EXTRACTED INFORMATION =
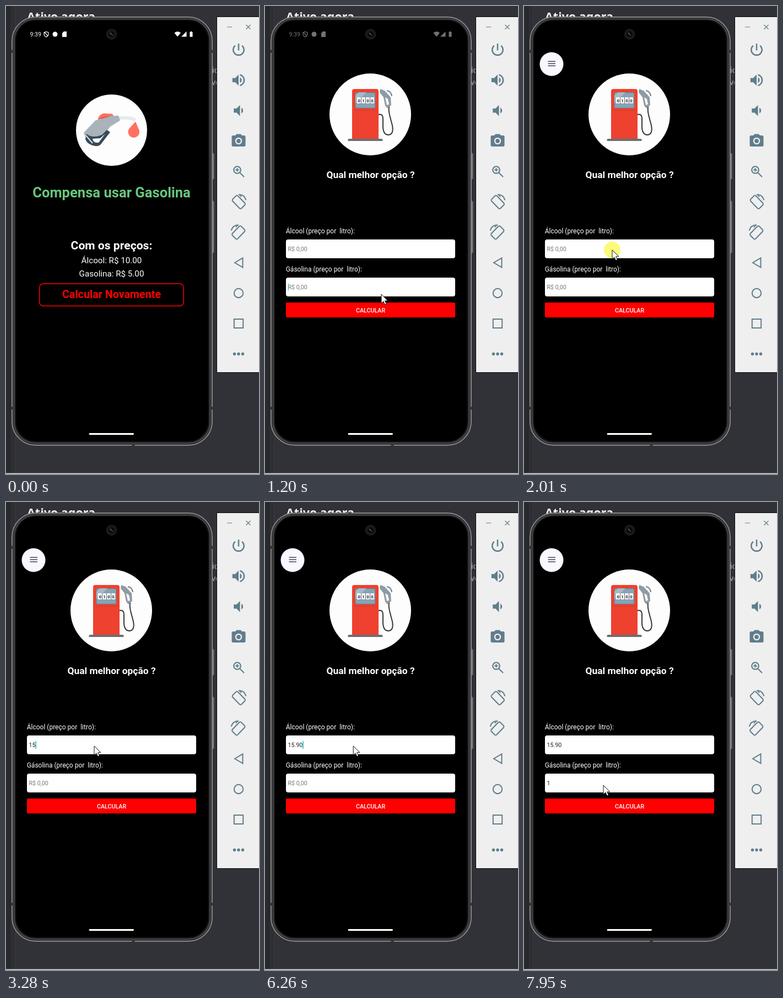
An HTML page for the animation above (8000 ms loop, 459 by 846 pixels).

```html
<!DOCTYPE html>
<html lang="pt">
<head>
<meta charset="utf-8">
<style>
  html, body { margin: 0; width: 100%; height: 100%; overflow: hidden; background: #313237; }
  svg { display: block; }
  text { font-family: Roboto, sans-serif; }
  .bold { font-weight: 700; }
  .mid { text-anchor: middle; }
  .line { fill: none; stroke: #607d8b; stroke-width: 2; }
  .field { font-size: 10.7px; }
</style>
</head>
<body>
<svg width="459" height="846" viewBox="0 0 459 846">
  <defs>
    <linearGradient id="strip">
      <stop offset="0" stop-color="#292a2e"/>
      <stop offset=".5" stop-color="#27282c"/>
      <stop offset=".6" stop-color="#303136"/>
      <stop offset="1" stop-color="#2d2e32"/>
    </linearGradient>
    <g id="rotate" class="line">
      <path d="M-11-4.5L-4.5-11Q-3-12-1.5-11L11.5 2.5Q12.500 4 11.500 5.500L5 12Q3.500 13 2 12L-11-1.500Q-12-3-11-4.500Z"/>
      <path d="M0-13Q10-14 13.500-3M1-14l4 5"/>
    </g>
  </defs>

  <!-- desktop -->
  <rect width="459" height="846" fill="#313237"/>
  <rect width="16" height="846" fill="url(#strip)"/>
  <path d="M16.500 0V845" stroke="#3b3b3e"/>
  <rect y="844.500" width="459" height="1.500" fill="#d8d8d8"/>
  <text x="38" y="27" fill="#f2f3f5" class="bold" style="font: 700 21.5px 'Noto Sans', sans-serif">Ativo agora</text>
  <g fill="#a9abb0" font-size="15">
    <text x="374" y="121">ic</text>
    <text x="373" y="143">vo</text>
  </g>

  <!-- phone -->
  <g fill="#77777a" stroke="#333">
    <rect x="372" y="265.500" width="6" height="48" rx="2"/>
    <rect x="372" y="352" width="6" height="95" rx="2"/>
  </g>
  <rect x="11" y="20" width="363" height="774" rx="43" fill="#29292b" stroke="#858587" stroke-width="2"/>
  <rect x="14.500" y="23.500" width="356" height="767" rx="39" fill="none" stroke="#4c4c4e" stroke-width="1.500"/>
  <rect x="18" y="26" width="349" height="761" rx="36" stroke="#0b0b0b" stroke-width="2"/>
  <path d="M10 82h4M10 727h4M371 82h4M371 727h4M154 20v3M231 791v4" stroke="#333" stroke-width="5"/>
  <circle cx="191.500" cy="51" r="10" fill="#191919"/>
  <circle cx="191.500" cy="51" r="5" fill="#080808"/>
  <path d="M189 49l2 1" stroke="#888" stroke-width="1.500"/>
  <path d="M191 51l3 2" stroke="#99474d" stroke-width="1.500"/>
  <rect x="150.500" y="772" width="81.500" height="3.200" rx="1.600" fill="#fff"/>

  <g id="status" fill="#fff">
    <text x="43.500" y="54.500" font-size="10.600">9:39</text>
    <path d="M73 46.500l4 1.500v3q0 3-4 5-4-2-4-5v-3ZM70 48l6 6" fill="none" stroke="#fff" stroke-width="1.200"/>
    <circle cx="89" cy="51" r="4.500"/>
    <path d="M105 46h5v10h-8v-7Z"/>
    <path d="M305.500 48.500Q311.500 44 317 48.500L311.200 55.500ZM327.500 46v9.500H318ZM333.500 47h1.500v-1.200h2V47h1.500v8.800h-5Z"/>
  </g>

  <g id="result">
    <circle cx="191.500" cy="224.500" r="64.500" fill="#fdfdfd"/>
    <path d="M166 211q0-14 11-17l16 1 5 9-26 9Z" fill="#ff705f"/>
    <path d="M172 203l14-3" stroke="#c94f45" stroke-width="2"/>
    <path d="M199 204Q219 199 235 206" fill="none" stroke="#e8e9eb" stroke-width="6"/>
    <path d="M141 229l21-22 28-8 14-1 3 9-18 11-14 18q-4 4-9-1l-20 8Z" fill="#aab2ba"/>
    <path d="M146 231q10 9 28 2l9-9 6 4-17 22q-4 4-10 3-14-2-18-12Z" fill="#354b5a"/>
    <path d="M157 240l14-1 9-8-12 16q-10 1-11-7Z" fill="#fdfdfd"/>
    <path d="M145 234l12 14" stroke="#dce1e5" stroke-width="2"/>
    <path d="M235 209Q239 219 241.500 224 244 233 236 237 228 240 223 233 220 228 223 222Z" fill="#ff705f"/>
    <g class="mid" fill="#fff">
      <text x="191.500" y="346" font-size="25.600" class="bold" fill="#66c77d">Compensa usar Gasolina</text>
      <text x="191.500" y="439.500" font-size="21.100" class="bold">Com os preços:</text>
      <text x="191.500" y="465" font-size="15.200">Álcool: R$ 10.00</text>
      <text x="191.500" y="489" font-size="15.200">Gasolina: R$ 5.00</text>
      <rect x="60.700" y="502" width="261.500" height="40.300" rx="7" fill="none" stroke="#f00" stroke-width="1.500"/>
      <text x="191.500" y="528" font-size="19.700" class="bold" fill="#f00">Calcular Novamente</text>
    </g>
  </g>

  <g id="form">
    <circle cx="191" cy="196" r="74" fill="#fdfdfd"/>
    <path d="M206 196h3q5 0 5 8v16q1 13 10 13 10-1 7-17l-5-19q-3-12 1-24" fill="none" stroke="#35383c" stroke-width="2"/>
    <path d="M209 150l8 3 11 12 1 14-7 6-4-5-3-15-7-9Z" fill="#8e9ba3"/>
    <path d="M218 165l5 3 2 10-4 1Z" fill="#fdfdfd"/>
    <path d="M221 153q8 1 9 10" fill="none" stroke="#777f86" stroke-width="2"/>
    <path d="M158 242v-88q0-4 4-4h40q4 0 4 4v88Z" fill="#ee412f"/>
    <path d="M158 188h48" stroke="#d63929"/>
    <rect x="164" y="156.500" width="36" height="28" rx="2" fill="#86a3b5" stroke="#5f7e91"/>
    <path d="M164 162l6-6h14l-20 20Z" fill="#a3bac8"/>
    <rect x="167" y="165" width="31" height="11" fill="#fff"/>
    <path d="M174.500 165v11M182.500 165v11M190.500 165v11" stroke="#55616b"/>
    <g class="mid bold" font-size="8" fill="#222">
      <text x="170.700" y="173.500">0</text><text x="178.500" y="173.500">1</text>
      <text x="186.500" y="173.500">0</text><text x="194.300" y="173.500">0</text>
    </g>
    <path d="M150.500 244v-2q0-2 2-2h59q2 0 2 2v2Z" fill="#6a6e73"/>
    <g fill="#fff">
      <text x="191.500" y="310.500" font-size="17.400" class="bold mid">Qual melhor opção ?</text>
      <text x="37.700" y="411" font-size="12">Álcool (preço por&nbsp; litro):</text>
      <text x="37.700" y="480" font-size="12">Gásolina (preço por&nbsp; litro):</text>
      <rect x="38" y="422" width="307" height="34" rx="4"/>
      <rect x="38" y="491" width="307" height="34" rx="4"/>
      <rect x="38" y="536" width="307" height="27" rx="2" fill="#f00"/>
      <text x="191.500" y="553.500" font-size="10.700" font-weight="500" class="mid">CALCULAR</text>
    </g>
    <text id="alcohol" class="field" x="41.500" y="443.300"></text>
    <text id="gas" class="field" x="41.500" y="512.300"></text>
    <rect id="caret" width="1.500" height="14" fill="#14c5bd"/>
    <g id="menu">
      <circle cx="50" cy="105" r="21.500" fill="#f9f7ff"/>
      <path d="M43.500 100.200H57M43.500 104.200H57M43.500 108.200H57" stroke="#222027" stroke-width="1.300"/>
    </g>
  </g>

  <!-- emulator toolbar -->
  <rect x="382.500" y="19.500" width="78" height="643" fill="#efefef" stroke="#0c0c0d"/>
  <path class="line" style="stroke-width:1.200" d="M401 38h9M435.500 34l8 8M443.500 34l-8 8"/>
  <g id="tools" fill="#607d8b"></g>
  <g transform="translate(422 299)">
    <path class="line" d="M-2.500-9a6.300 6.300 0 1 0 .01 0ZM2 2l8 8M-5.700-2.700h6.400M-2.500-5.900v6.400"/>
  </g>
  <use href="#rotate" x="422" y="354"/>
  <use href="#rotate" transform="translate(422 409) scale(-1 1)"/>
  <path class="line" d="M429.500 455.500v17l-14.500-8.500ZM413.800 566h16.400v16h-16.400Z"/>
  <circle class="line" cx="422" cy="519" r="8.200"/>
  <path d="M414.500 629h.01M422 629h.01M429.500 629h.01" stroke="#607d8b" stroke-width="5.400" stroke-linecap="round"/>

  <circle id="press" r="15" fill="#fbfb6c" opacity=".92"/>
  <path id="pointer" d="M0 0V16.500L3.900 12.900 6.600 19 9.300 17.800 6.700 11.900H11.800Z" fill="#fff" stroke="#111"/>
</svg>
<script>
const LOOP = 8000;
const el = id => document.getElementById(id);
const show = (id, on) => el(id).style.display = on ? '' : 'none';
const ramp = (t, from, to) => Math.min(1, Math.max(0, (t - from) / (to - from)));

// [y, scale, path on a 24-unit grid]
const tools = [
  [79, 1.22, 'M13 3h-2v10h2zM17.8 5.200L16.400 6.600A7 7 0 1 1 7.600 6.600L6.200 5.200A9 9 0 1 0 17.800 5.200Z'],
  [134, 1.25, 'M3 9v6h4l5 5V4L7 9ZM16.500 12A4.500 4.500 0 0 0 14 8v8A4.500 4.500 0 0 0 16.500 12ZM14 3.200v2.100a7 7 0 0 1 0 13.400v2.100a9 9 0 0 0 0-17.600Z'],
  [189, 1.25, 'M5 9v6h4l5 5V4L9 9ZM18.500 12A4.500 4.500 0 0 0 16 8v8A4.500 4.500 0 0 0 18.500 12Z'],
  [244, 1.25, 'M9 2L7.200 4H4a2 2 0 0 0-2 2v12a2 2 0 0 0 2 2h16a2 2 0 0 0 2-2V6a2 2 0 0 0-2-2h-3.200L15 2ZM12 17a5 5 0 1 1 0-10 5 5 0 0 1 0 10ZM12 8.800a3.200 3.200 0 1 0 .01 0Z']
];
el('tools').innerHTML = tools.map(([y, scale, d]) =>
  `<path transform="translate(422 ${y}) scale(${scale}) translate(-12 -12)" d="${d}"/>`).join('');

// [time, x, y]
const moves = [
  [180, 190, 794], [800, 209, 501], [1060, 209, 501], [1200, 211, 521], [1400, 205, 537],
  [1600, 200, 525], [1870, 168, 458], [2000, 160, 441], [6260, 160, 441], [6460, 206, 424],
  [6800, 144, 512], [LOOP, 144, 512]
];
const presses = [[1060, 1130], [1940, 2150], [6810, 6950]];

// [time, alcohol, gas, focused field while the caret is lit]
const typing = [
  [0, '', '', ''], [1200, '', '', 'gas'], [1730, '', '', ''],
  [2150, '', '', 'alcohol'], [2680, '', '', ''],
  [3010, '1', '', 'alcohol'], [3280, '15', '', 'alcohol'], [3810, '15', '', ''],
  [4270, '15', '', 'alcohol'], [4820, '15', '', ''], [5280, '15', '', 'alcohol'],
  [5540, '15.', '', 'alcohol'], [5870, '15.9', '', 'alcohol'], [6000, '15.90', '', 'alcohol'],
  [6880, '15.90', '', 'gas'], [7420, '15.90', '1', 'gas'], [7950, '15.90', '1', '']
];

function pointerAt(time) {
  const t = Math.floor((time + 10) * 15 / 1000) * 1000 / 15;
  const next = Math.max(1, moves.findIndex(move => move[0] > t));
  const [t0, x0, y0] = moves[next - 1], [t1, x1, y1] = moves[next];
  const k = ramp(t, t0, t1), ease = k * k * (3 - 2 * k);
  return [x0 + (x1 - x0) * ease, y0 + (y1 - y0) * ease];
}

function setField(id, value) {
  const field = el(id);
  field.textContent = value || 'R$ 0,00';
  field.setAttribute('fill', value ? '#222' : '#777');
}

function draw(t) {
  const onForm = t >= 1130;
  show('result', !onForm);
  show('form', onForm);
  el('status').style.opacity = 1 - .55 * ramp(t, 1130, 1200) - .45 * ramp(t, 1270, 1400);
  el('menu').style.opacity = ramp(t, 1270, 1400);

  const [, alcohol, gas, focus] = typing.findLast(step => step[0] <= t);
  setField('alcohol', alcohol);
  setField('gas', gas);
  show('caret', focus);
  if (focus) {
    const typed = focus === 'gas' ? gas : alcohol;
    el('caret').setAttribute('x', 41.5 + (typed ? el(focus).getComputedTextLength() : 0));
    el('caret').setAttribute('y', focus === 'gas' ? 501 : 432);
    el('caret').setAttribute('opacity', t < 1800 ? .5 : 1);
  }

  const place = `translate(${pointerAt(t)})`;
  el('pointer').setAttribute('transform', place);
  el('press').setAttribute('transform', place);
  show('pointer', t >= 180);
  show('press', presses.some(([from, to]) => t >= from && t < to));
}

function tick() {
  draw(performance.now() % LOOP);
  requestAnimationFrame(tick);
}
tick();
</script>
</body>
</html>
```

TASK = Scan the material above for lines holding "caret" and copy each of them.

REPLY TO THE EXERCISE =
    <rect id="caret" width="1.500" height="14" fill="#14c5bd"/>
// [time, alcohol, gas, focused field while the caret is lit]
  show('caret', focus);
    el('caret').setAttribute('x', 41.5 + (typed ? el(focus).getComputedTextLength() : 0));
    el('caret').setAttribute('y', focus === 'gas' ? 501 : 432);
    el('caret').setAttribute('opacity', t < 1800 ? .5 : 1);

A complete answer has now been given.